Earth Week Celebrations Conclude With Panel of Energy Experts on Sunday

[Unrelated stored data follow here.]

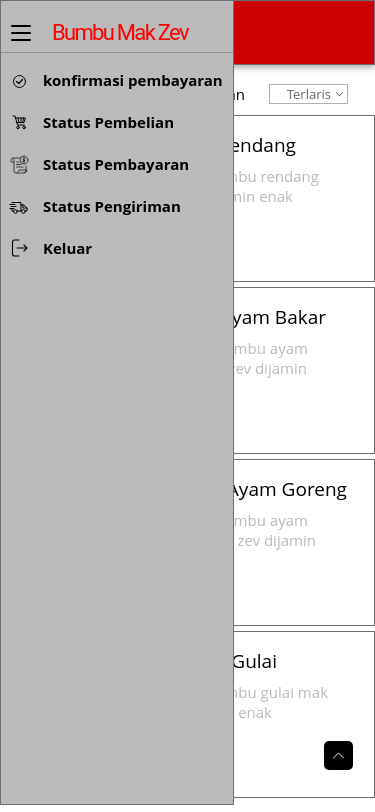
<!DOCTYPE html>
<html lang="id">
<head>
<meta charset="utf-8">
<title>Bumbu Mak Zev</title>
<style>
:root {
  --red: #cc0000;
  --brand: #ff0000;
  --drawer: #bbbbbb;
  --line: #707070;
  --muted: #b9b9b9;
  --ink: #000000;
  --paper: #ffffff;
}
* { box-sizing: border-box; margin: 0; padding: 0; }
html, body { width: 375px; height: 812px; overflow: hidden; }
body { background: var(--paper); color: var(--ink); font-family: "Open Sans", "Noto Sans", sans-serif; }
a { color: inherit; text-decoration: none; }
.app { position: relative; width: 375px; height: 812px; overflow: hidden; }

.top-bar { height: 65px; background: var(--red); border: 1px solid var(--line); box-shadow: 0 3px 6px rgba(0, 0, 0, .3); }

.sort { display: flex; align-items: center; justify-content: flex-end; gap: 24px; height: 20px; margin-top: 19px; padding-right: 27px; font-size: 15px; }
.sort-choice { display: flex; align-items: center; justify-content: flex-end; gap: 4px; width: 79px; height: 20px; padding-right: 3px; border: 1px solid #b0b0b0; color: #666666; font-size: 13px; line-height: 18px; }

.products { display: grid; grid-auto-rows: 167px; gap: 5px; margin-top: 11px; }
.product { padding-top: 16px; border: 1px solid var(--line); white-space: nowrap; }
.product h2 { margin-bottom: 7px; font-size: 19px; font-weight: 400; line-height: 27px; }
.product p { color: var(--muted); font-size: 15px; line-height: 20px; }
.product h2, .product p { width: calc(var(--end) - 1px); text-align: right; }

.drawer { position: absolute; left: 0; top: 0; width: 234px; height: 805px; background: var(--drawer); border: 1px solid var(--line); }
.drawer-head { display: flex; align-items: center; gap: 21px; height: 52px; padding: 12px 0 0 10px; border-bottom: 1px solid #929292; }
.brand { color: var(--brand); font: 400 22px/26px Roboto, sans-serif; letter-spacing: -1.7px; white-space: nowrap; }
.menu { padding-top: 6px; list-style: none; }
.menu a { display: flex; align-items: center; gap: 14px; height: 42px; padding-left: 8px; font-size: 15px; font-weight: 700; white-space: nowrap; }
.menu svg { flex: none; }
.icon { fill: none; stroke: var(--ink); stroke-width: 1; stroke-linecap: round; stroke-linejoin: round; }

.to-top { position: absolute; left: 324px; top: 741px; display: grid; place-items: center; width: 29px; height: 29px; border-radius: 5px; background: var(--ink); }
.to-top svg { stroke: var(--paper); }
</style>
</head>
<body>
<div class="app">
  <header class="top-bar"></header>

  <main>
    <div class="sort">
      <span>Urutkan</span>
      <div class="sort-choice">
        Terlaris
        <svg class="icon" width="9" height="8" viewBox="0 0 9 8" style="stroke:#666"><path d="M1.5 2.5 4.5 6 7.5 2.5"/></svg>
      </div>
    </div>

    <section class="products">
      <article class="product">
        <h2 style="--end:296px">Rendang</h2>
        <p style="--end:319px">Bumbu rendang</p>
        <p style="--end:293px">dijamin enak</p>
      </article>
      <article class="product">
        <h2 style="--end:326px">Ayam Bakar</h2>
        <p style="--end:308px">Bumbu ayam</p>
        <p style="--end:307px">zev dijamin</p>
      </article>
      <article class="product">
        <h2 style="--end:347px">Ayam Goreng</h2>
        <p style="--end:308px">Bumbu ayam</p>
        <p style="--end:316px">zev dijamin</p>
      </article>
      <article class="product">
        <h2 style="--end:277px">Gulai</h2>
        <p style="--end:328px">Bumbu gulai mak</p>
        <p style="--end:272px">enak</p>
      </article>
    </section>
  </main>

  <nav class="drawer">
    <div class="drawer-head">
      <svg class="icon" width="20" height="18" viewBox="0 0 20 18" style="stroke-width:2"><path d="M1 2H19M1 9H19M1 16H19"/></svg>
      <span class="brand">Bumbu Mak Zev</span>
    </div>
    <ul class="menu">
      <li><a href="#">
        <svg class="icon" width="20" height="20" viewBox="0 0 20 20"><circle cx="10.5" cy="11.5" r="6"/><path d="M7.5 11.5 9.8 13.6 13.5 9.5" stroke-width="1.3"/></svg>
        konfirmasi pembayaran
      </a></li>
      <li><a href="#">
        <svg class="icon" width="20" height="20" viewBox="0 0 20 20"><path d="M4 4H6L8.5 13H15.5M6.5 6H16.5L15 10.5H7.8M9 6 9.8 10.5M12 6V10.5M14.5 6 13.8 10.5"/><circle cx="9" cy="15.5" r="1.3"/><circle cx="15" cy="15.5" r="1.3"/></svg>
        Status Pembelian
      </a></li>
      <li><a href="#">
        <svg class="icon" width="20" height="20" viewBox="0 0 20 20" style="stroke:#333;stroke-width:.9"><path d="M11 4H4Q2 4 2 6V8H5V17Q5 19 7 19H15Q17 19 17 17V12M5 8V6Q5 4 4 4M8 19Q10 18 10 16H18Q18 19 15 19M7.5 8H10M7.5 10.5H12M7.5 13H14"/><circle cx="15" cy="6" r="4"/><path d="M16.5 4.5Q14 3.500 14 5.200T16 6.500Q15.800 8.500 13.500 7.500M15 3V9"/></svg>
        Status Pembayaran
      </a></li>
      <li><a href="#">
        <svg class="icon" width="20" height="20" viewBox="0 0 20 20"><path d="M3 6.500H12V15H8.500M4.500 15H3V13M12 9H15L18 12V15H16.500M12 15H12.500M14 9V12H18M1 8.500H6M2 10.500H7M1 12.500H5"/><circle cx="6.500" cy="15.500" r="1.800"/><circle cx="14.500" cy="15.500" r="1.800"/></svg>
        Status Pengiriman
      </a></li>
      <li><a href="#">
        <svg class="icon" width="20" height="20" viewBox="0 0 20 20" style="stroke-width:1.1"><path d="M10 2H5.500Q3.500 2 3.500 4V16Q3.500 18 5.500 18H10M8 10H18M15 7 18 10 15 13"/></svg>
        Keluar
      </a></li>
    </ul>
  </nav>

  <a class="to-top" href="#" aria-label="Ke atas">
    <svg class="icon" width="13" height="9" viewBox="0 0 13 9"><path d="M1.500 7 6.500 2 11.500 7"/></svg>
  </a>
</div>
</body>
</html>
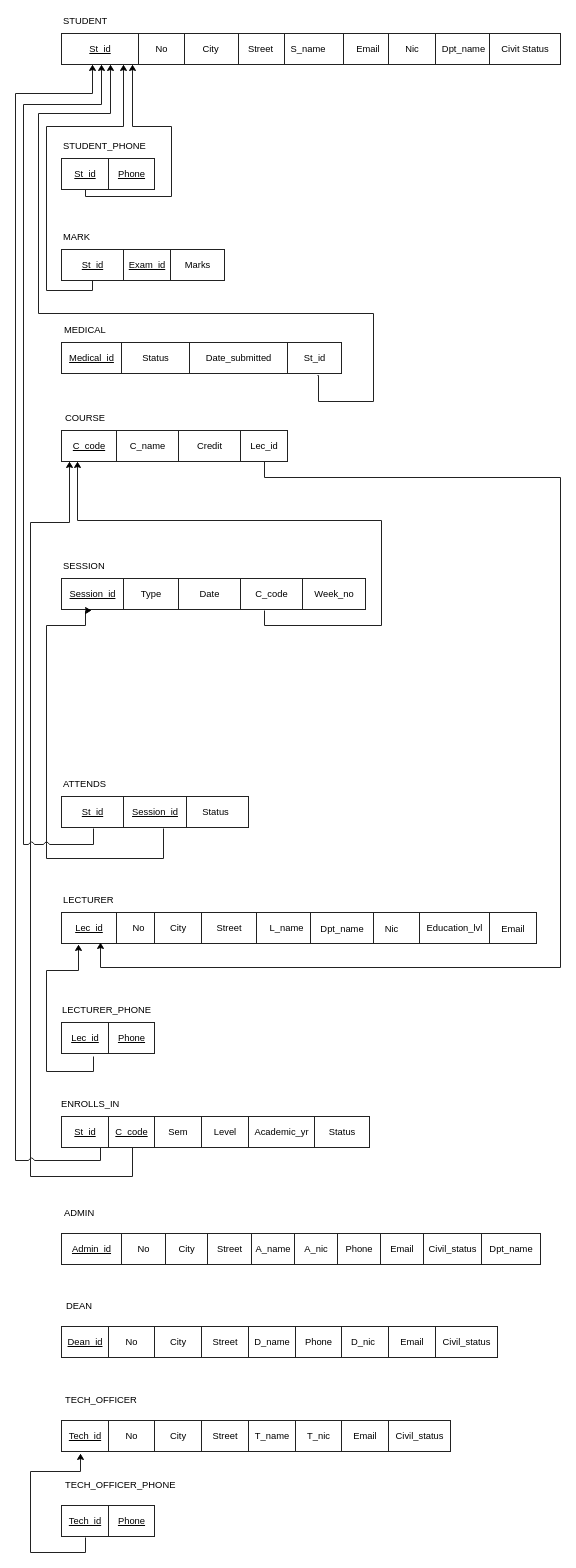
<!DOCTYPE html>
<html lang="en">
<head>
<meta charset="utf-8">
<title>Relational schema</title>
<style>
:root { --paper: #fff; --ink: #000; --line: #222; }
* { box-sizing: border-box; margin: 0; padding: 0; }
html, body { width: 576px; height: 1568px; overflow: hidden; background: var(--paper); }
.schema { position: relative; width: 576px; height: 1568px; overflow: hidden; color: var(--ink); font: 9.4px/12px "Liberation Sans", Arial, sans-serif; }
.entity { position: absolute; left: 61px; top: calc(var(--y) * 1px); }
h2 { font: inherit; height: 12px; margin-bottom: 6px; padding-left: calc(var(--in, 2) * 1px); white-space: nowrap; }
.roomy h2 { margin-bottom: 14px; }
.fields { display: flex; width: max-content; height: 32px; list-style: none; border: solid var(--line); border-width: 1px 1px 1px 0; }
.fields li { flex: none; display: flex; align-items: center; justify-content: center; width: calc(var(--w) * 1px); border-left: 1px solid var(--line); padding-bottom: 1px; white-space: nowrap; }
.fields span { position: relative; left: calc(var(--dx, 0) * 1px); top: calc(var(--dy, 0) * 1px); }
.key span { text-decoration: underline; text-decoration-thickness: 1px; text-underline-offset: 1px; }
.links { position: absolute; left: 0; top: 0; }
.links g { fill: none; stroke: var(--line); stroke-width: 1; }
.links marker path { fill: var(--ink); stroke: var(--ink); }
</style>
</head>
<body>
<main class="schema">
<section class="entity" style="--y:15">
<h2>STUDENT</h2>
<ul class="fields">
<li class="key" style="--w:77"><span>St_id</span></li>
<li style="--w:46"><span>No</span></li>
<li style="--w:54;--dx:-1"><span>City</span></li>
<li style="--w:46;--dx:-1"><span>Street</span></li>
<li style="--w:59;--dx:-6"><span>S_name</span></li>
<li style="--w:45;--dx:2"><span>Email</span></li>
<li style="--w:47"><span>Nic</span></li>
<li style="--w:54;--dx:1"><span>Dpt_name</span></li>
<li style="--w:71"><span>Civit Status</span></li>
</ul>
</section>

<section class="entity" style="--y:140">
<h2>STUDENT_PHONE</h2>
<ul class="fields">
<li class="key" style="--w:47"><span>St_id</span></li>
<li class="key" style="--w:46"><span>Phone</span></li>
</ul>
</section>

<section class="entity" style="--y:231">
<h2>MARK</h2>
<ul class="fields">
<li class="key" style="--w:62"><span>St_id</span></li>
<li class="key" style="--w:47"><span>Exam_id</span></li>
<li style="--w:54"><span>Marks</span></li>
</ul>
</section>

<section class="entity" style="--y:324;--in:3">
<h2>MEDICAL</h2>
<ul class="fields">
<li class="key" style="--w:60"><span>Medical_id</span></li>
<li style="--w:68"><span>Status</span></li>
<li style="--w:98"><span>Date_submitted</span></li>
<li style="--w:54"><span>St_id</span></li>
</ul>
</section>

<section class="entity" style="--y:412;--in:4">
<h2>COURSE</h2>
<ul class="fields">
<li class="key" style="--w:55"><span>C_code</span></li>
<li style="--w:62"><span>C_name</span></li>
<li style="--w:62"><span>Credit</span></li>
<li style="--w:47"><span>Lec_id</span></li>
</ul>
</section>

<section class="entity" style="--y:560">
<h2>SESSION</h2>
<ul class="fields">
<li class="key" style="--w:62"><span>Session_id</span></li>
<li style="--w:55"><span>Type</span></li>
<li style="--w:62"><span>Date</span></li>
<li style="--w:62"><span>C_code</span></li>
<li style="--w:63"><span>Week_no</span></li>
</ul>
</section>

<section class="entity" style="--y:778">
<h2>ATTENDS</h2>
<ul class="fields">
<li class="key" style="--w:62"><span>St_id</span></li>
<li class="key" style="--w:63"><span>Session_id</span></li>
<li style="--w:62;--dx:-2"><span>Status</span></li>
</ul>
</section>

<section class="entity" style="--y:894">
<h2>LECTURER</h2>
<ul class="fields">
<li class="key" style="--w:55"><span>Lec_id</span></li>
<li style="--w:38;--dx:3"><span>No</span></li>
<li style="--w:47"><span>City</span></li>
<li style="--w:55"><span>Street</span></li>
<li style="--w:54;--dx:3"><span>L_name</span></li>
<li style="--w:63;--dy:1"><span>Dpt_name</span></li>
<li style="--w:46;--dx:-5;--dy:1"><span>Nic</span></li>
<li style="--w:70"><span>Education_lvl</span></li>
<li style="--w:47;--dy:1"><span>Email</span></li>
</ul>
</section>

<section class="entity" style="--y:1004;--in:1">
<h2>LECTURER_PHONE</h2>
<ul class="fields">
<li class="key" style="--w:47"><span>Lec_id</span></li>
<li class="key" style="--w:46"><span>Phone</span></li>
</ul>
</section>

<section class="entity" style="--y:1098;--in:0">
<h2>ENROLLS_IN</h2>
<ul class="fields">
<li class="key" style="--w:47"><span>St_id</span></li>
<li class="key" style="--w:46"><span>C_code</span></li>
<li style="--w:47"><span>Sem</span></li>
<li style="--w:47"><span>Level</span></li>
<li style="--w:66"><span>Academic_yr</span></li>
<li style="--w:55"><span>Status</span></li>
</ul>
</section>

<section class="entity roomy" style="--y:1207;--in:3">
<h2>ADMIN</h2>
<ul class="fields">
<li class="key" style="--w:60"><span>Admin_id</span></li>
<li style="--w:44"><span>No</span></li>
<li style="--w:42"><span>City</span></li>
<li style="--w:44"><span>Street</span></li>
<li style="--w:43"><span>A_name</span></li>
<li style="--w:43"><span>A_nic</span></li>
<li style="--w:43"><span>Phone</span></li>
<li style="--w:43"><span>Email</span></li>
<li style="--w:58"><span>Civil_status</span></li>
<li style="--w:59"><span>Dpt_name</span></li>
</ul>
</section>

<section class="entity roomy" style="--y:1300;--in:5">
<h2>DEAN</h2>
<ul class="fields">
<li class="key" style="--w:47"><span>Dean_id</span></li>
<li style="--w:46"><span>No</span></li>
<li style="--w:47"><span>City</span></li>
<li style="--w:47"><span>Street</span></li>
<li style="--w:47"><span>D_name</span></li>
<li style="--w:46"><span>Phone</span></li>
<li style="--w:47;--dx:-2"><span>D_nic</span></li>
<li style="--w:47"><span>Email</span></li>
<li style="--w:62"><span>Civil_status</span></li>
</ul>
</section>

<section class="entity roomy" style="--y:1394;--in:4">
<h2>TECH_OFFICER</h2>
<ul class="fields">
<li class="key" style="--w:47"><span>Tech_id</span></li>
<li style="--w:46"><span>No</span></li>
<li style="--w:47"><span>City</span></li>
<li style="--w:47"><span>Street</span></li>
<li style="--w:47"><span>T_name</span></li>
<li style="--w:46"><span>T_nic</span></li>
<li style="--w:47"><span>Email</span></li>
<li style="--w:62"><span>Civil_status</span></li>
</ul>
</section>

<section class="entity roomy" style="--y:1479;--in:4">
<h2>TECH_OFFICER_PHONE</h2>
<ul class="fields">
<li class="key" style="--w:47"><span>Tech_id</span></li>
<li class="key" style="--w:46"><span>Phone</span></li>
</ul>
</section>

<svg class="links" width="576" height="1568" viewBox="0 0 576 1568" aria-hidden="true">
<defs>
<marker id="arrow" markerUnits="userSpaceOnUse" markerWidth="8" markerHeight="8" refX="6" refY="4" orient="auto">
<path d="M1 1L6 4L1 7L2 4Z"/>
</marker>
</defs>
<g transform="translate(.5 .5)">
<path id="enrolls-student" marker-end="url(#arrow)" d="M100 1147V1160H34Q31 1155 28 1160H15V93H92V65"/>
<path id="attends-student" marker-end="url(#arrow)" d="M93 828V844H49Q46 839 43 844H34Q31 839 28 844H23V104H101V65"/>
<path id="medical-student" marker-end="url(#arrow)" d="M317 375H318V401H373V313H38V113H110V65"/>
<path id="mark-student" marker-end="url(#arrow)" d="M92 280V290H46V126H123V65"/>
<path id="phone-student" marker-end="url(#arrow)" d="M85 189V196H171V126H132V65"/>
<path id="enrolls-course" marker-end="url(#arrow)" d="M132 1147V1176H30V522H69V462"/>
<path id="session-course" marker-end="url(#arrow)" d="M264 610V625H381V520H77V462"/>
<path id="attends-session" marker-end="url(#arrow)" d="M163 828V858H46V625H85V610H90"/>
<path id="course-lecturer" marker-end="url(#arrow)" d="M264 461V477H560V967H100V943"/>
<path id="phone-lecturer" marker-end="url(#arrow)" d="M93 1056V1071H46V970H78V945"/>
<path id="phone-officer" marker-end="url(#arrow)" d="M85 1537V1552H30V1471H80V1454"/>
</g>
</svg>
</main>
</body>
</html>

A panel of energy experts discussed the transportation and power generation industries in a presentation titled, “From Idea to Policy to Market: Mitigating Climate Change,” this past weekend. David Raney, Senior Manager of Environmental and Energy Affairs at Honda Motor Company, discussed future transportation opportunities and outlined the issues that the transportation sector faces when trying to be environmentally conscious. Raney explained, “Regrettably, the only significant market drivers [that encourage green technology] are government mandates and public policy. Building models are based on what there is a market for. We are capable of building niche market cars if there is a market out there.” Following Raney’s discussion, Honyan Oliver, research fellow at Harvard University and an expert on sustainable energy, discussed the issue of transportation in China. Oliver said that the Chinese government is facing increasing pressure to do something about carbon emissions. According to Oliver, China refused to commit to lowering carbon emissions on a global scale because the nation is still developing and does not want to limit their economic growth. However, China has taken other environmentally friendly measures. “Although there is little market incentive to become green, China has taken steps towards agreen economy,” said Oliver. “China has set very ambitious goals including reducing emission intensity by 40-45%, increasing renewable energy to 15% of primary energy consumption, increasing the size of its forest and looking to transform industry in the long term,” Oliver continued. “China has the ability to get things done very quickly because it is an authoritarian regime.” Ed Stern, CEO of Power Bridge LLC, followed with a discussion on power generation through wind power. Stern said that the hardest parts of being in the wind industry are getting the energy from the wind farms to the population centers, finding customers, and getting all the permits and approval necessary. Stern said, “Wind is one of our best resources but the issue we face is that many people say, ‘not in my backyard.’ The next generation has to decide whether the tradeoff is worth it. This will ultimately be the next generation’s issues and it is vital that they make the right decision.” Stern explained that one issue Americans face is the speed of the democratic process. In contrast to China, the United States progresses very slowly in regards to energy policy because of the debate. Allen Freifeld, Senior Vice President of Viridity Energy, explained the term ‘smart grid.’ Freifeld said, “Smart grid’s unofficial definition is ‘whatever product I’m trying to sell you.’ It’s official definition is ‘the marriage of 21st century technology to the electric industry.’” According to Freifeld, the electric industry completely lags behind the communications industry. He analogized that if Alexander Graham Bell saw the modern phone, he would not recognize it, but if Thomas Edison saw the electric meter, he would say, ‘That’s the exact same thing I made over a century ago.’ “The electric industry’s problems are largely cost based,” said Freifeld. “The price of electricity changes every 5 minutes but the consumer are charged a flat rate. People could benefit if they were charged whatever rate the electricity was all the time and use it to create a more sustainable environment.” Ed Krapels, father of Ben Krapels ’12 and expert in the field of anbaric power, or electric power, spoke about delivering green energy to the public. The presentation culminates a week of “green” activities that celebrate Earth Day. John Rogers, Dean of Studies, said, “It may be daunting to change the infrastructure of the our economy, but leaders like those we had on environmental issues are here to address that. We need them to work with the next generation to solve this issue.” Rachel Margolese ’12 said, “Going in, I expected this presentation to talk about the environmental impact of mankind on the environment but in all actuality, it gave a broader view on the future of an entire industry.” “It was so much more complicated and I feel like I left that presentation with a much better understanding of where we are headed in the future,” Margolese continued. Shelby Centofanti ’11 commented, “This presentation exceeded my expectations because a variety of perspectives were represented. We got to hear the opinion of someone from a big company, an academic, people in the field of green technology, and I learned so much from their discussions.” Patricia Russell, Sustainability Coordinator and Instructor in Science, said, “We [brought these panelists] to Andover because we have all spent almost 30 years in the energy industry and understand that it touches everybody’s lives. Students need to realize it takes all of us -not just engineers, not only mathematicians and scientists, but also artists, and lawyers.”